Country United States
Language English
Budget $2 million

The Humbling is a 2014 erotic comedy film directed by Barry Levinson and written by Buck Henry and Michal Zebede, based on the 2009 novel, The Humbling, written by Philip Roth. The film stars Al Pacino, Greta Gerwig, Dianne Wiest, Charles Grodin and Kyra Sedgwick. It was screened in the Special Presentations section of the 2014 Toronto International Film Festival[1] and in the Out of Competition section of the 71st Venice International Film Festival. The film was released on January 23, 2015, by Millennium Films.

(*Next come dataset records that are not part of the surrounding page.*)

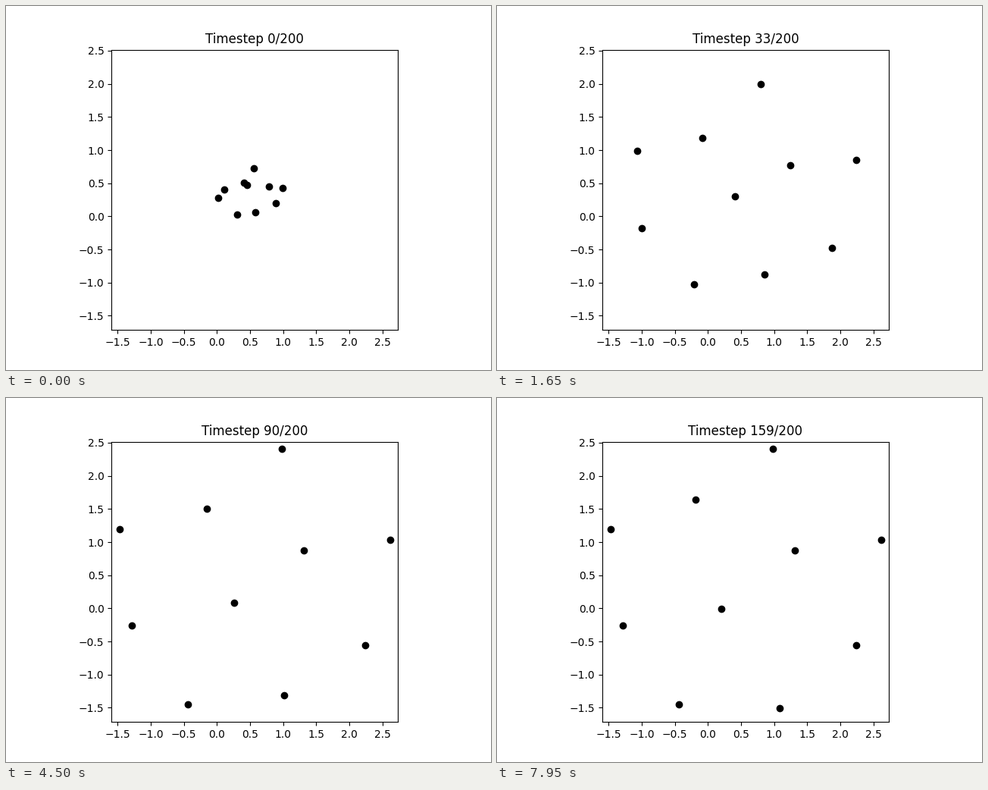
A matplotlib script for the animation above (8 s loop, 640 px wide and 480 px high).

```python
import numpy as np
import matplotlib.pyplot as plt
from matplotlib.animation import FuncAnimation

STEPS, TOTAL = 160, 200
BURST = 21                       # steps of the first fast spread
QUICK, SLOW = 75, 138            # steps to settle: outer ring, inner particles
SCALE = 369.6 / 4.231            # pixels per data unit
ORIGIN = np.array([278.3, 277.36])

# start, place after the burst, resting place (pixels), settling time
PARTICLES = [
    ((280, 253), (202, 290), (166, 300), QUICK),
    ((288, 242), (199, 198), (150, 173), QUICK),
    ((305, 275), (269, 351), (240, 404), QUICK),
    ((314, 233), (273, 182), (262, 134), SLOW),
    ((318, 236), (317, 246), (296, 278), SLOW),
    ((327, 214), (341, 118), (364, 67), QUICK),
    ((329, 272), (349, 343), (373, 409), SLOW),
    ((347, 238), (385, 214), (393, 201), QUICK),
    ((356, 260), (428, 316), (474, 326), QUICK),
    ((365, 240), (460, 209), (507, 187), QUICK),
]


def position(step, start, spread, rest, settle):
    """Power-law burst, then a quadratic ease-out to rest, in data units."""
    start, spread, rest = map(np.array, (start, spread, rest))
    if step < BURST:
        px = start + (spread - start) * (step / BURST) ** 0.42
    else:
        left = 1 - min((step - BURST) / settle, 1)
        px = rest + (spread - rest) * left ** 2
    return (px - ORIGIN) / SCALE * [1, -1]


fig, ax = plt.subplots(figsize=(6.4, 4.8), dpi=100)
ax.set_aspect("equal")
ax.set_xlim(-1.592, 2.730)
ax.set_ylim(-1.7153, 2.5157)
ax.set_xticks(np.arange(-1.5, 2.6, 0.5))
ax.set_yticks(np.arange(-1.5, 2.6, 0.5))
dots = ax.scatter([], [], color="black")
title = ax.set_title("")


def update(step):
    dots.set_offsets([position(step, *p) for p in PARTICLES])
    title.set_text(f"Timestep {step}/{TOTAL}")
    return dots, title


anim = FuncAnimation(fig, update, frames=STEPS, interval=50, repeat=True)
plt.show()
```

Simon Axler is an aging actor who suffers from bouts of dementia. He is institutionalized after an incident during a Broadway play, then returns home, where he contemplates suicide. When he embarks upon an affair with a friend's amoral lesbian daughter, his world starts to fall apart. It ends on stage, with even Axler's audience and fellow actors unsure what's real and what's not.

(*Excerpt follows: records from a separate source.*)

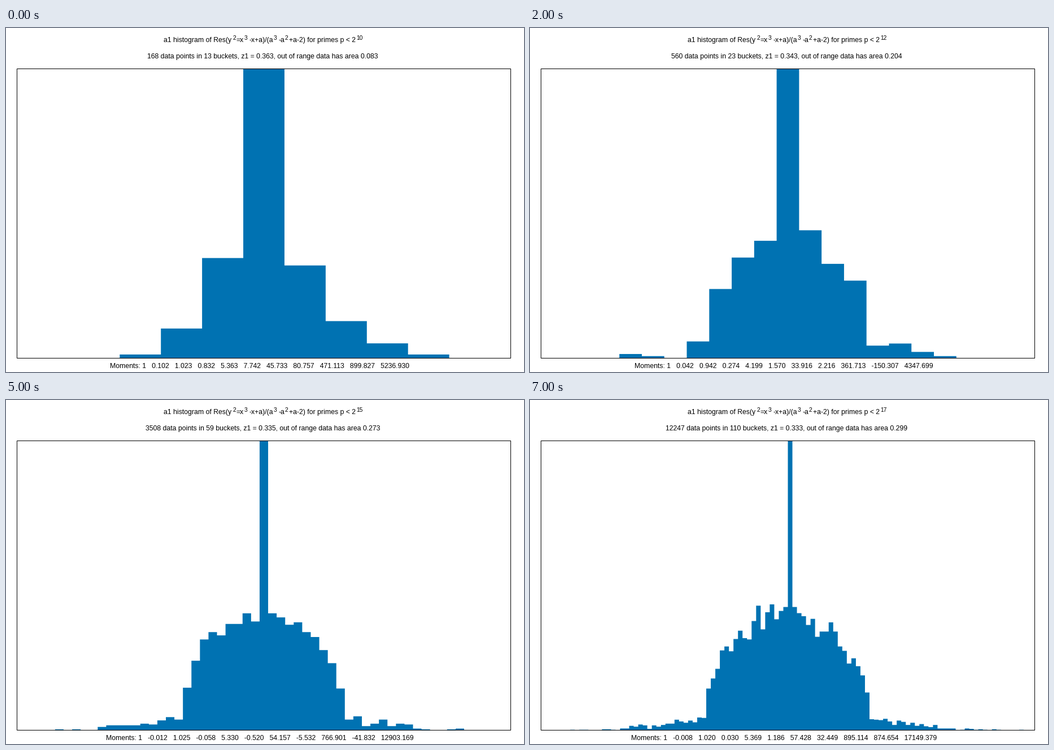
A matplotlib script that plays this animation: 917x611 px, repeating every 8000 ms.

```python
import math

import matplotlib.pyplot as plt
import numpy as np
from matplotlib.animation import FuncAnimation
from matplotlib.patches import Rectangle

W, H, DPI = 917, 611, 100
FIRST, LAST = 10, 17
BLUE = "#0072b2"
LEFT, RIGHT, TOP, BOTTOM = 19, 894, 72.5, 586.5
BAD = (2, 3, 83, 131)  # primes left out of the statistics


def sieve(limit):
    flags = np.ones(limit, bool)
    flags[:2] = False
    for i in range(2, math.isqrt(limit) + 1):
        if flags[i]:
            flags[i * i::i] = False
    return np.flatnonzero(flags)


def cubic_roots(primes):
    """Roots of a^3 - a^2 + a - 2 modulo each prime."""
    n = np.arange(2.0 ** LAST)
    values = ((n - 1) * n + 1) * n - 2
    roots = []
    for p in primes:
        q = values[:p] / p
        roots.append(np.flatnonzero(q == np.rint(q)))
    return roots


def brute_sum(b, p):
    """Sum of the quadratic character of x^3 - x + b over all x."""
    x = np.arange(p)
    sq = x * x % p
    chi = np.full(p, -1)
    chi[sq] = 1
    chi[0] = 0
    return chi[(sq * x - x + b) % p].sum()


def character_sums(b, p):
    """The same sums for many curves at once, from multiples of the point x = 2
    on a twist, in x-only projective coordinates."""

    def double(u):
        x, z = u
        xx, zz = x * x % p, z * z % p
        return (((xx + zz) ** 2 - 8 * b * (x * z % p * zz % p)) % p,
                4 * z * ((x * (xx - zz) + b * (z * zz % p)) % p) % p)

    def add(u, v, diff):
        m, n = u[0] * v[1] % p, v[0] * u[1] % p
        z = u[1] * v[1] % p
        s = (m + n) * (u[0] * v[0] % p - z) % p + 2 * b * (z * z % p)
        d = (m - n) ** 2 % p
        return (2 * s % p * diff[1] - diff[0] * d) % p, d * diff[1] % p

    def pick(cond, u, v):
        return np.where(cond, u[0], v[0]), np.where(cond, u[1], v[1])

    def same(u, v):
        return (u[0] * v[1] - v[0] * u[1]) % p == 0

    one = np.ones_like(p)
    origin, base = (one, 0 * one), (2 * one, one)

    # Ladder: lo = p * base, hi = (p + 1) * base
    lo, hi = origin, base
    for bit in range(LAST - 1, -1, -1):
        on = ((p >> bit) & 1) == 1
        mid = add(lo, hi, base)
        lo, hi = pick(on, mid, double(lo)), pick(on, double(hi), mid)

    # Find the trace t with hi = t * base and lo = (t - 1) * base
    limit = np.floor(2 * np.sqrt(p)).astype(int)
    trace, hits = 0 * p, 0 * p
    q0 = r0 = np.zeros(len(p), bool)
    prev, cur = base, origin
    for k in range(limit.max() + 2):
        q, r = same(cur, hi), same(cur, lo)
        up, down = q & r0 & (k <= limit), q0 & r & (k - 1 <= limit)
        trace = np.where(up, k, np.where(down, 1 - k, trace))
        hits = hits + up + down
        if k:
            hits = hits + 9 * (cur[1] == 0)
        if k == 0:
            nxt = base
        elif k == 1:
            nxt = double(base)
        else:
            nxt = add(cur, base, prev)
        prev, cur, q0, r0 = cur, nxt, q, r

    twist = [1 if pow(d, (m - 1) // 2, m) == 1 else -1
             for d, m in zip(((b + 6) % p).tolist(), p.tolist())]
    sums = -np.array(twist) * trace
    for i in np.flatnonzero(hits != 1):  # ambiguous: count directly
        sums[i] = brute_sum(b[i], p[i])
    return sums


primes = sieve(2 ** LAST)
primes = primes[~np.isin(primes, BAD)]
roots = cubic_roots(primes)
owner = np.repeat(np.arange(len(primes)), [len(r) for r in roots])
sums = character_sums(np.concatenate(roots), primes[owner])
a1 = np.bincount(owner, sums, len(primes)) / np.sqrt(primes)
a1 *= np.sign(a1[primes < 2 ** FIRST].sum())  # the first mean is positive

fig = plt.figure(figsize=(W / DPI, H / DPI), dpi=DPI, facecolor="white")
ax = fig.add_axes([0, 0, 1, 1])
ax.set_xlim(0, W)
ax.set_ylim(H, 0)
ax.axis("off")


def label(x, y, text="", px=12.28, ha="left"):
    return ax.text(x, y, text, ha=ha, va="baseline", color="black",
                   family="Liberation Sans", size=px * 72 / DPI)


for x, part in ((279.4, "a1 histogram of Res(y"), (407.4, "=x"),
                (430.2, "-x+a)/(a"), (482.2, "-a"),
                (500.8, "+a-2) for primes p < 2")):
    label(x, 25, part)
for x, part in ((401, "2"), (422, "3"), (474, "3"), (494, "2")):
    label(x, 21, part, 10.2)
power = label(620.5, 21, "", 10.2)
info = label(454.2, 54, ha="center")
moments = label(449.2, 604, ha="center")

bars = ax.stairs([0], [LEFT, RIGHT], baseline=BOTTOM, fill=True, color=BLUE,
                 lw=0, snap=False, zorder=1)
ax.add_patch(Rectangle((19.5, TOP), 874, BOTTOM - TOP, fill=False, ec="black",
                       lw=72 / DPI, snap=False, zorder=2))


def draw(i):
    e = FIRST + i
    data = a1[primes < 2 ** e]
    total = len(data)
    n = math.isqrt(total + len(BAD))
    bucket = np.floor((data + 6) / 12 * (n - 1) + 0.5).astype(int)
    counts = np.bincount(bucket, minlength=n)
    cap = 6 * n
    shown = np.minimum(counts, cap)

    edges = LEFT + (np.arange(n + 1) - 0.5) * (RIGHT - LEFT) / (n - 1)
    bars.set_data(BOTTOM - shown * (BOTTOM - TOP) / cap,
                  np.clip(edges, LEFT, RIGHT), BOTTOM)

    power.set_text(str(e))
    info.set_text(f"{total} data points in {n} buckets, "
                  f"z1 = {np.mean(data == 0):.3f}, out of range data has area "
                  f"{(counts - shown).sum() / total:.3f}")
    moments.set_text("   ".join(
        ["Moments: 1"] + [f"{np.mean(data ** k):.3f}" for k in range(1, 11)]))
    return bars, power, info, moments


anim = FuncAnimation(fig, draw, frames=LAST - FIRST + 1, interval=1000,
                     repeat=True, blit=False)
plt.show()
```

After reading and connecting with the book, Pacino decided to option the book and asked Barry Levinson to direct it. [2] Levinston decided to make the movie as a dark comedy noting that " If you want to talk about an older actor in decline, just to do it as some straight drama didn’t seem that intriguing to me" also citing that comedy" seemed to me inherent in the piece".[3] Although both Pacino and Levinston have denied that the character of Simon is autobiographical to Pacino's life,[3] Pacino noted that he related to the material stating that " It’s in, as they say, my wheelhouse"[2]

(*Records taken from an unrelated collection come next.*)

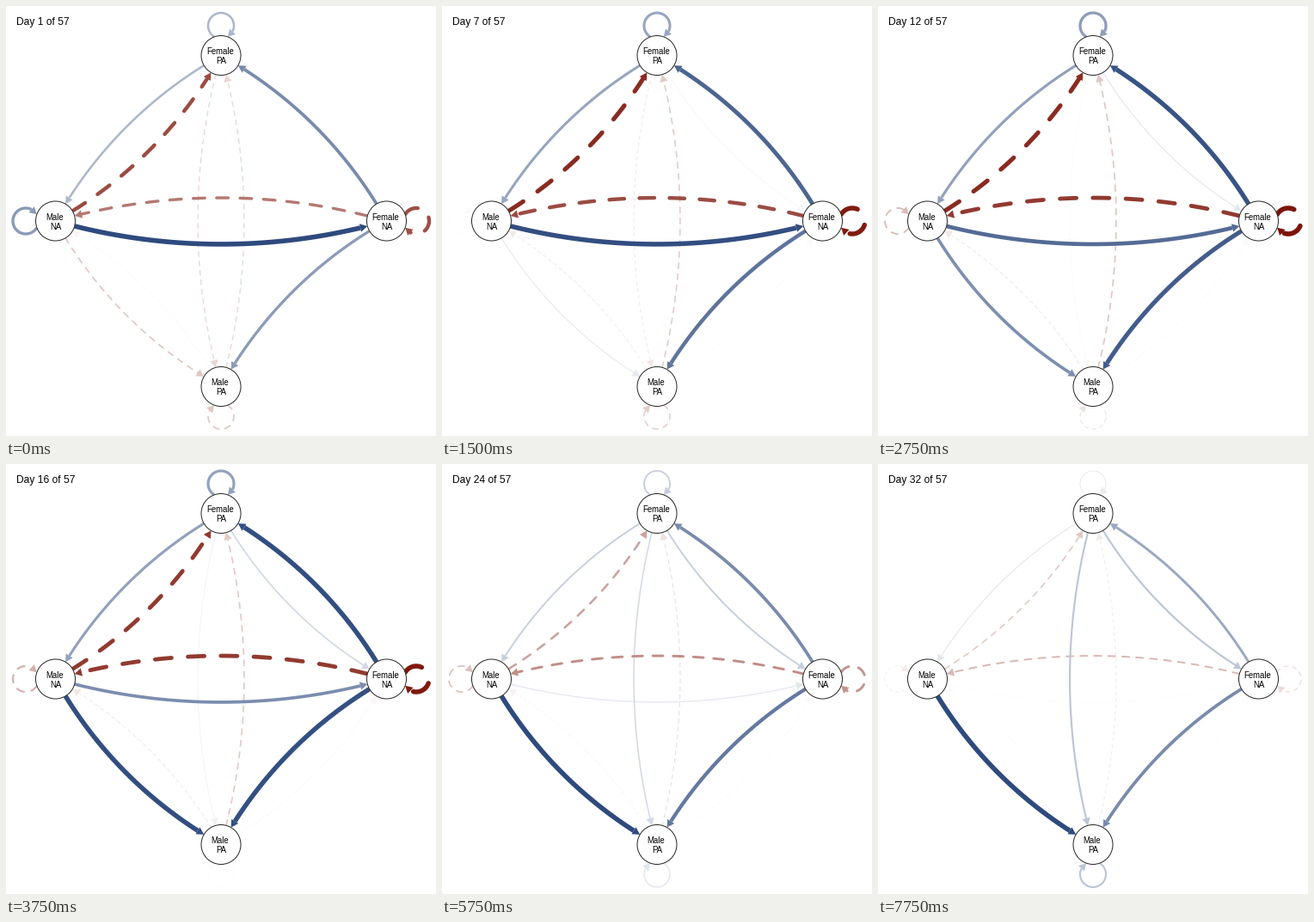
Animation, 500 px wide and 500 px high, one loop 8000 ms. Source, as a matplotlib script:

```python
import numpy as np
import matplotlib.pyplot as plt
from matplotlib.animation import FuncAnimation
from matplotlib.patches import Circle, Polygon

SIZE, DPI = 500, 100
PX = 72 / DPI               # points per pixel
DAYS, SHOWN = 57, 32
NODE_R, LOOP_R, LOOP_D = 23, 15, 34.5
HEAD_L, HEAD_W = 8.5, 9.5
BLUE = np.array([46, 74, 126]) / 255
RED = np.array([124, 20, 8]) / 255

NODES = {
    "FP": (250, 57.5, "Female", "PA"),
    "MN": (57.5, 250, "Male", "NA"),
    "FN": (442.5, 250, "Female", "NA"),
    "MP": (250, 442.5, "Male", "PA"),
}

# Signed edge strength on each key day: positive is solid blue, negative dashed red
KEY_DAYS = np.array([1, 7, 12, 16, 20, 24, 32])
WEIGHTS = {
    ("MN", "FN"): (1, .98, .82, .63, .34, .14, -.03),
    ("FN", "MN"): (-.57, -.76, -.84, -.84, -.64, -.48, -.30),
    ("MN", "FP"): (-.76, -.90, -.90, -.84, -.58, -.40, -.23),
    ("FP", "MN"): (.40, .50, .52, .52, .38, .27, .13),
    ("FN", "FP"): (.64, .85, .95, .98, .80, .64, .48),
    ("FP", "FN"): (0, .05, .13, .22, .22, .27, .32),
    ("FN", "MP"): (.55, .77, .90, .97, .83, .74, .64),
    ("MP", "FN"): (0, -.02, -.03, -.04, -.03, -.03, -.02),
    ("MN", "MP"): (-.24, .12, .62, .98, 1, 1, 1),
    ("MP", "MN"): (-.04, -.09, -.10, -.10, -.07, -.05, -.02),
    ("FP", "MP"): (-.17, -.10, -.04, .07, .14, .21, .32),
    ("MP", "FP"): (-.17, -.22, -.24, -.23, -.18, -.13, -.09),
    ("FP", "FP"): (.40, .50, .54, .52, .36, .27, .11),
    ("MN", "MN"): (.56, -.02, -.28, -.33, -.32, -.26, -.08),
    ("FN", "FN"): (-.75, -.97, -1, -.98, -.67, -.46, -.15),
    ("MP", "MP"): (-.24, -.21, -.12, -.02, .08, .15, .32),
}


def smooth(day, values):
    """Cubic Hermite interpolation through the key days."""
    v = np.array(values, float)
    slope = np.gradient(v, KEY_DAYS)
    i = min(np.searchsorted(KEY_DAYS, day, side="right") - 1, len(v) - 2)
    h = KEY_DAYS[i + 1] - KEY_DAYS[i]
    s = (day - KEY_DAYS[i]) / h
    w = ((1 + 2 * s) * (1 - s) ** 2 * v[i] + s * (1 - s) ** 2 * h * slope[i]
         + s * s * (3 - 2 * s) * v[i + 1] + s * s * (s - 1) * h * slope[i + 1])
    return float(np.clip(w, -1, 1))


def link_arc(a, b):
    """Circle centre, radius and end angles of the bowed link from a to b."""
    a, b = np.array(a), np.array(b)
    length = np.hypot(*(b - a))
    d = (b - a) / length
    side = np.array([-d[1], d[0]])
    half = 2 * np.arctan(0.14)
    r = length / (2 * np.sin(half))
    centre = (a + b) / 2 - side * r * np.cos(half)
    mid = np.arctan2(side[1], side[0])
    reach = half - 2 * np.arcsin(NODE_R / (2 * r))
    return centre, r, mid + reach, mid - reach


def loop_arc(a):
    """Same for the self-loop on the outer side of node a."""
    a = np.array(a)
    out = (a - SIZE / 2) / np.hypot(*(a - SIZE / 2))
    along = (LOOP_D ** 2 + NODE_R ** 2 - LOOP_R ** 2) / (2 * LOOP_D)
    gap = np.arctan2(np.sqrt(NODE_R ** 2 - along ** 2), LOOP_D - along)
    mid = np.arctan2(out[1], out[0])
    return a + out * LOOP_D, LOOP_R, mid - np.pi + gap, mid + np.pi - gap


class Edge:
    def __init__(self, ax, start, end, values):
        self.values = values
        a, b = NODES[start][:2], NODES[end][:2]
        centre, r, t0, t1 = loop_arc(a) if start == end else link_arc(a, b)

        def at(t):
            return centre + r * np.stack([np.cos(t), np.sin(t)], axis=-1)

        neck = t1 - np.sign(t1 - t0) * HEAD_L / r
        path = at(np.linspace(t0, neck, 80))
        tip, base = at(t1), at(neck)
        d = (tip - base) / np.hypot(*(tip - base))
        side = np.array([-d[1], d[0]]) * HEAD_W / 2
        self.line, = ax.plot(path[:, 0], path[:, 1], solid_capstyle="butt",
                             dash_capstyle="round")
        self.head = ax.add_patch(Polygon([tip, base + side, base - side], lw=0))

    def update(self, day):
        w = smooth(day, self.values)
        t = abs(w)
        color = 1 - t * (1 - (BLUE if w > 0 else RED))
        self.line.set_linewidth((0.5 + 5.1 * t) * PX)
        self.line.set_linestyle("-" if w > 0 else (0, (4, 4)))
        self.line.set_color(color)
        self.head.set_facecolor(color)
        for part in (self.line, self.head):
            part.set_zorder(1 + t)
            part.set_visible(t > 0.008)


plt.rcParams["font.family"] = "Liberation Sans"
fig = plt.figure(figsize=(SIZE / DPI, SIZE / DPI), dpi=DPI, facecolor="white")
ax = fig.add_axes([0, 0, 1, 1])
ax.set_xlim(0, SIZE)
ax.set_ylim(SIZE, 0)
ax.axis("off")

edges = [Edge(ax, *ends, values) for ends, values in WEIGHTS.items()]
for x, y, who, mood in NODES.values():
    ax.add_patch(Circle((x, y), NODE_R, fc="white", ec="#282828", lw=PX, zorder=4))
    for text, tx, ty in ((who, x - 1.3, y - 1.3), (mood, x, y + 9.7)):
        ax.text(tx, ty, text, size=9.7 * PX, ha="center", va="baseline", zorder=5)
title = ax.text(12, 22, "", size=12 * PX, va="baseline", zorder=5)


def draw(i):
    day = i + 1
    title.set_text(f"Day {day} of {DAYS}")
    for edge in edges:
        edge.update(day)
    return []


anim = FuncAnimation(fig, draw, frames=SHOWN, interval=250, repeat=True, repeat_delay=0)
plt.show()
```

Although the film in the beginning had ample funding, the listed conditions got too much for Levinson who backed out and lost by his estimate "somewhere in the area of $6 million."[3] Subsequently it was decided to shoot the film incrementally with several breaks built in to accommodate Pacino's schedule. This was a new experience for Levinson although he welcomed the change of pace as "It added to the clarity."[3]

On February 4, 2014, it was announced that Millennium Films had acquired the worldwide rights to the film.[4]


The Humbling received mixed reviews from critics. On Rotten Tomatoes, the film has a rating of 52%, based on 50 reviews, with a rating of 5.4/10. The site's critical consensus reads, "The Humbling is an inarguable highlight of Al Pacino's late-period filmography, but that's an admittedly low bar that it doesn't always clear by a very wide margin."[5] On Metacritic, the film has a score of 59 out of 100, based on 25 critics, indicating "mixed or average reviews".[6]


  1. ^ "Toronto Film Festival Lineup". Variety. Retrieved 22 July 2014. 
  2. ^ a b Hammond, Pete. "Al Pacino In-Depth: On ‘The Humbling’, Old Vs. New Hollywood And ‘Scarface’". Deadline. Retrieved 4 March 2017. 
  3. ^ a b c d Guerrasio, Jason. "Barry Levinson on making little movies in a big age". The Dissolve. Retrieved 4 March 2017. 
  4. ^ McNary, Dave (4 February 2014). "Al Pacino’s ‘The Humbling’ Gets Distribution". Retrieved 5 February 2014. 
  5. ^ "The Humbling". Rotten Tomatoes. Retrieved 2015-04-24. 
  6. ^ "The Humbling Reviews". Metacritic. Retrieved 2015-04-24. 

External links[edit]